§ Aim of the exercise
Starting with the line that contains "striped shopping bag" and stopping after the line that contains "73L376 43L482 56L481", return each line below exactly as written, with no others.

##### Supplied entries

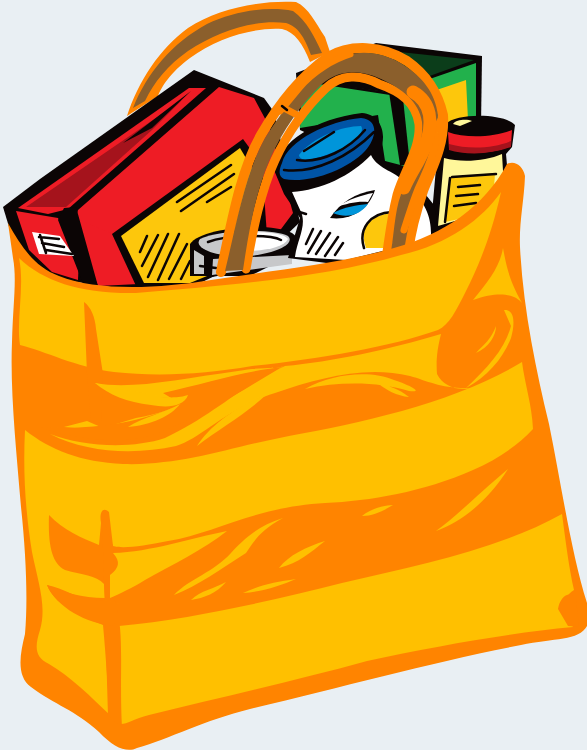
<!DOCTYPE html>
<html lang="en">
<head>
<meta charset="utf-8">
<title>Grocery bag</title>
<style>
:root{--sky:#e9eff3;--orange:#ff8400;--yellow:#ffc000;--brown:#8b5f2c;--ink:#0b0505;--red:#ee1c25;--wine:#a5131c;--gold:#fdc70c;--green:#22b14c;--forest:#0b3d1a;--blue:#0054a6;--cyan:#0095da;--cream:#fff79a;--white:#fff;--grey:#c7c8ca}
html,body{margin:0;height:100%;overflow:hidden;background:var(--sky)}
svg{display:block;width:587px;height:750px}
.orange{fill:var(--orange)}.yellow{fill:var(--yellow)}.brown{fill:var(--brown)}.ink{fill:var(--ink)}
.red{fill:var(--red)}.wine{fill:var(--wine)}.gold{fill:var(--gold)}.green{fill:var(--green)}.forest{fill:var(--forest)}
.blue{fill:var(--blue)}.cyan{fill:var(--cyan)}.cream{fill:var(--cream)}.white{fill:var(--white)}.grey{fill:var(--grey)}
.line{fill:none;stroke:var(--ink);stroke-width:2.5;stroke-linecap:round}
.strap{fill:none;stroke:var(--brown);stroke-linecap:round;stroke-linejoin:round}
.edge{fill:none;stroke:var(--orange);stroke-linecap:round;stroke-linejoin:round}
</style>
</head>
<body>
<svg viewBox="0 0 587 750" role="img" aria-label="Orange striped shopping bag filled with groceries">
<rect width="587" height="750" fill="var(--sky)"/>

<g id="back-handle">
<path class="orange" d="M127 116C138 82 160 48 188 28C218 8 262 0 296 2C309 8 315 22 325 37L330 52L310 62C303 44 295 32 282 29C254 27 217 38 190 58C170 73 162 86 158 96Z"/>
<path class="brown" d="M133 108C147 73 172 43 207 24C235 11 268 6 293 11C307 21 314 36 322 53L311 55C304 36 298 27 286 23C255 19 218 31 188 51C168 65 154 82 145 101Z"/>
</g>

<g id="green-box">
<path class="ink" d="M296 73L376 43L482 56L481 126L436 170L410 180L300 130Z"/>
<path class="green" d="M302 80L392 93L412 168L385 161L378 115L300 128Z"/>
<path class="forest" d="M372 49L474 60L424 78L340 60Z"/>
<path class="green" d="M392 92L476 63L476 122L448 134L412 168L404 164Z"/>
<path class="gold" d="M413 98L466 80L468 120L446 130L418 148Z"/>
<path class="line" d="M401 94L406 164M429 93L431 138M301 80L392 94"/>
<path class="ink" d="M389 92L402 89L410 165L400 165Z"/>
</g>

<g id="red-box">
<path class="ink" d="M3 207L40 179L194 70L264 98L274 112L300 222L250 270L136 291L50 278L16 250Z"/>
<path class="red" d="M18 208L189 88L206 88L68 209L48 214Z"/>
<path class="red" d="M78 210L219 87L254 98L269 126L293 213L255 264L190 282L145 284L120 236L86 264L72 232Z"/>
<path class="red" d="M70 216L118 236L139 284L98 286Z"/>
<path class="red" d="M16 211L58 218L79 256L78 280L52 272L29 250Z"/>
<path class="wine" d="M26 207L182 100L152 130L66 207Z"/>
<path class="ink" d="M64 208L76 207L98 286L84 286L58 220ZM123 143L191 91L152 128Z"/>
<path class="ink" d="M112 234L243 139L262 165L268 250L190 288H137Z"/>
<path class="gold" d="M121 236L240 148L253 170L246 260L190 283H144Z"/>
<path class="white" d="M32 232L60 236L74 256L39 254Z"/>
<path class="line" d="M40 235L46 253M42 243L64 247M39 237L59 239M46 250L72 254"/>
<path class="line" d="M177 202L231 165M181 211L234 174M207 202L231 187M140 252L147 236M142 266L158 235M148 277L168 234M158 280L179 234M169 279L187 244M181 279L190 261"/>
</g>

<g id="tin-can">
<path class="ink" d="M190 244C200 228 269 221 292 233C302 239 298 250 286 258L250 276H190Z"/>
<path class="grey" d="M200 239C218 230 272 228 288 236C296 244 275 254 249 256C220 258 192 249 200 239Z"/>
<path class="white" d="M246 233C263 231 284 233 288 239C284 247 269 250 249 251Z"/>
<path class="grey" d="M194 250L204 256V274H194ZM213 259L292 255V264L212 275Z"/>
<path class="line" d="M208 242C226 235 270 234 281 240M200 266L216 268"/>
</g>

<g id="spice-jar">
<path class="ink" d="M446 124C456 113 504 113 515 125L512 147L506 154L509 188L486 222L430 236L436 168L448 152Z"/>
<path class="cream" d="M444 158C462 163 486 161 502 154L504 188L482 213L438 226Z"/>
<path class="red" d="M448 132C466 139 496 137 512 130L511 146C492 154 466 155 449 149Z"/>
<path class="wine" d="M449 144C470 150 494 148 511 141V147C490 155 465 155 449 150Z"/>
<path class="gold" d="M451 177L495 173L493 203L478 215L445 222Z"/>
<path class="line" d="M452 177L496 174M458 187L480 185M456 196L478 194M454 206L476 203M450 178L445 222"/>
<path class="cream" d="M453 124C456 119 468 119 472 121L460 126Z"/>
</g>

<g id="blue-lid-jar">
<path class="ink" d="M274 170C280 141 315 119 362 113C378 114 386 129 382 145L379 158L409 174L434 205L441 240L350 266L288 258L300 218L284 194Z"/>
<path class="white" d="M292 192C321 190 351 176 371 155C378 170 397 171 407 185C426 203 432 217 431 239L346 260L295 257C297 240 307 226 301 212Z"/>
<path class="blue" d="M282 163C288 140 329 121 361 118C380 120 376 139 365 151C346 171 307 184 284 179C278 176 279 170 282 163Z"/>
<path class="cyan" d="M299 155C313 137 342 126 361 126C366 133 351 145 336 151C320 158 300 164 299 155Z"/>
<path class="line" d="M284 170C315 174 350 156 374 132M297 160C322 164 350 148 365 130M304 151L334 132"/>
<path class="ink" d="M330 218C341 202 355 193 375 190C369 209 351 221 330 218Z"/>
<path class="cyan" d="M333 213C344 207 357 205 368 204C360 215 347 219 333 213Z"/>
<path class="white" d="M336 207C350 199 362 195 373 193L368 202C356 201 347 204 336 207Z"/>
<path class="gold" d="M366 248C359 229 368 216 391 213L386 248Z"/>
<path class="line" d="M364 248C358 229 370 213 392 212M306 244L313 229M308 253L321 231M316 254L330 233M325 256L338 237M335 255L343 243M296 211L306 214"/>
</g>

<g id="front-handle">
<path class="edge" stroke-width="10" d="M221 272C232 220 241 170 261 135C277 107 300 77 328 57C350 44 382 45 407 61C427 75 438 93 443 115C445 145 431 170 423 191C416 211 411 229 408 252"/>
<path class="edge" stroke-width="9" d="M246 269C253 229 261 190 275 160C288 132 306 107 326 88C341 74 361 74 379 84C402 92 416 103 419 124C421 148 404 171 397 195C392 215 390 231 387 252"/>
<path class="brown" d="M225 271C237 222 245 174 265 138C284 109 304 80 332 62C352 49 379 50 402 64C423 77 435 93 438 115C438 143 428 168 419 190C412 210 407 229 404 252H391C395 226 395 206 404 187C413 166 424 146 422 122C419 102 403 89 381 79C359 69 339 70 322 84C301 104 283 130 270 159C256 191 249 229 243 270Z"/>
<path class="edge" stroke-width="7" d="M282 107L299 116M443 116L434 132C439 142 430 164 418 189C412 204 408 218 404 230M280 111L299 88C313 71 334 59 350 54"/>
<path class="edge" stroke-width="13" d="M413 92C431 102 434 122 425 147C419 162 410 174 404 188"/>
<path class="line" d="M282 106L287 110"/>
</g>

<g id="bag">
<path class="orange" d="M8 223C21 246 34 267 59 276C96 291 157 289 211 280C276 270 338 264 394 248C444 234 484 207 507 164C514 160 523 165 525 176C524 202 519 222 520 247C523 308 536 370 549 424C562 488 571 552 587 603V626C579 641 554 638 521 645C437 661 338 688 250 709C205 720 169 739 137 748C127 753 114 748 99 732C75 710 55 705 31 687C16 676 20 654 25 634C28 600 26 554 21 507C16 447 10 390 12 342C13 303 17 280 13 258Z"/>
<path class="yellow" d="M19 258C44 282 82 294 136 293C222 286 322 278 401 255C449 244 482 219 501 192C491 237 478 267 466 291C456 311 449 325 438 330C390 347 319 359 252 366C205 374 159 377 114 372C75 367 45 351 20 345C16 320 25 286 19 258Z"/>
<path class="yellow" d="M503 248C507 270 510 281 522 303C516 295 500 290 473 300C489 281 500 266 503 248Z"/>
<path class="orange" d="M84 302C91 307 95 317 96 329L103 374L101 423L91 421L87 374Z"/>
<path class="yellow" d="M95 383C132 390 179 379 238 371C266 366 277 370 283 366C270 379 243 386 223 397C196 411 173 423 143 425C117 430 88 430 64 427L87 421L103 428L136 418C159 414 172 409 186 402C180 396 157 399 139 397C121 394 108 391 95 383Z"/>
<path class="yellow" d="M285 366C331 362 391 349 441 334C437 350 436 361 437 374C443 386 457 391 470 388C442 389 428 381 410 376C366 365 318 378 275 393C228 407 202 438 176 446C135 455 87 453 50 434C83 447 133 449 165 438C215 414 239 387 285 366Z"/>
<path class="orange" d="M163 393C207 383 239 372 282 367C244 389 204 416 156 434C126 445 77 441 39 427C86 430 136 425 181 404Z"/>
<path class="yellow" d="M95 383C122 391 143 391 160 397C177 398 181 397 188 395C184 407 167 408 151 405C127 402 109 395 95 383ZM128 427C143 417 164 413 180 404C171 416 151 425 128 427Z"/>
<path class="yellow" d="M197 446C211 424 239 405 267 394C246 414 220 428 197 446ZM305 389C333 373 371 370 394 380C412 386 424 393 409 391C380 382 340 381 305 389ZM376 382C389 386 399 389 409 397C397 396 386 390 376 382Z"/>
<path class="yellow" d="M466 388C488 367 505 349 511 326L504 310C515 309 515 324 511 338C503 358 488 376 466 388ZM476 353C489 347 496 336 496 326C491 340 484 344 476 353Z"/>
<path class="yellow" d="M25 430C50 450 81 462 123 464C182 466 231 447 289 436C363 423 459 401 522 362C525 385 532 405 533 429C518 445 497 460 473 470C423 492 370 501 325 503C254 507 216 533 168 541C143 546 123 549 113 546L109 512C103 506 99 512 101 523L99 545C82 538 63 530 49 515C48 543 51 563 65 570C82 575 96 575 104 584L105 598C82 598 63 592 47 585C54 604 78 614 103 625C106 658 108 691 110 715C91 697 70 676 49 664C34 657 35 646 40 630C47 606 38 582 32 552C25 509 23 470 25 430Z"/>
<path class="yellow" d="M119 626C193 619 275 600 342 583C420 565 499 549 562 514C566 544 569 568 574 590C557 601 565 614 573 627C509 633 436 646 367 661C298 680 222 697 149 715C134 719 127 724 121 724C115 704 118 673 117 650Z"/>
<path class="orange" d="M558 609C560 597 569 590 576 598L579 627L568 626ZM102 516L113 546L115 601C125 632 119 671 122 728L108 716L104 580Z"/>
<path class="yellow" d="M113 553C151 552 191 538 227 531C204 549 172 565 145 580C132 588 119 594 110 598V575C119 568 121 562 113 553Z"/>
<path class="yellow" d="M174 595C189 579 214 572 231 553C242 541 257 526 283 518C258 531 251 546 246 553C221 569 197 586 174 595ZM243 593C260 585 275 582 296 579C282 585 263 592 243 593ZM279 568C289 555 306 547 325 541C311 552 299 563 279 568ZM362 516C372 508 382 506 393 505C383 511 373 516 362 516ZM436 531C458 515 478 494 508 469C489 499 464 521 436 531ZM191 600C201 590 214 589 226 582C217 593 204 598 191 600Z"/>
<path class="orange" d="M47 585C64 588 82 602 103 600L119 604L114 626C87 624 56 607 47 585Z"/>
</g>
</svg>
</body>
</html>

##########

§ Result of this task
<svg viewBox="0 0 587 750" role="img" aria-label="Orange striped shopping bag filled with groceries">
<rect width="587" height="750" fill="var(--sky)"/>

<g id="back-handle">
<path class="orange" d="M127 116C138 82 160 48 188 28C218 8 262 0 296 2C309 8 315 22 325 37L330 52L310 62C303 44 295 32 282 29C254 27 217 38 190 58C170 73 162 86 158 96Z"/>
<path class="brown" d="M133 108C147 73 172 43 207 24C235 11 268 6 293 11C307 21 314 36 322 53L311 55C304 36 298 27 286 23C255 19 218 31 188 51C168 65 154 82 145 101Z"/>
</g>

<g id="green-box">
<path class="ink" d="M296 73L376 43L482 56L481 126L436 170L410 180L300 130Z"/>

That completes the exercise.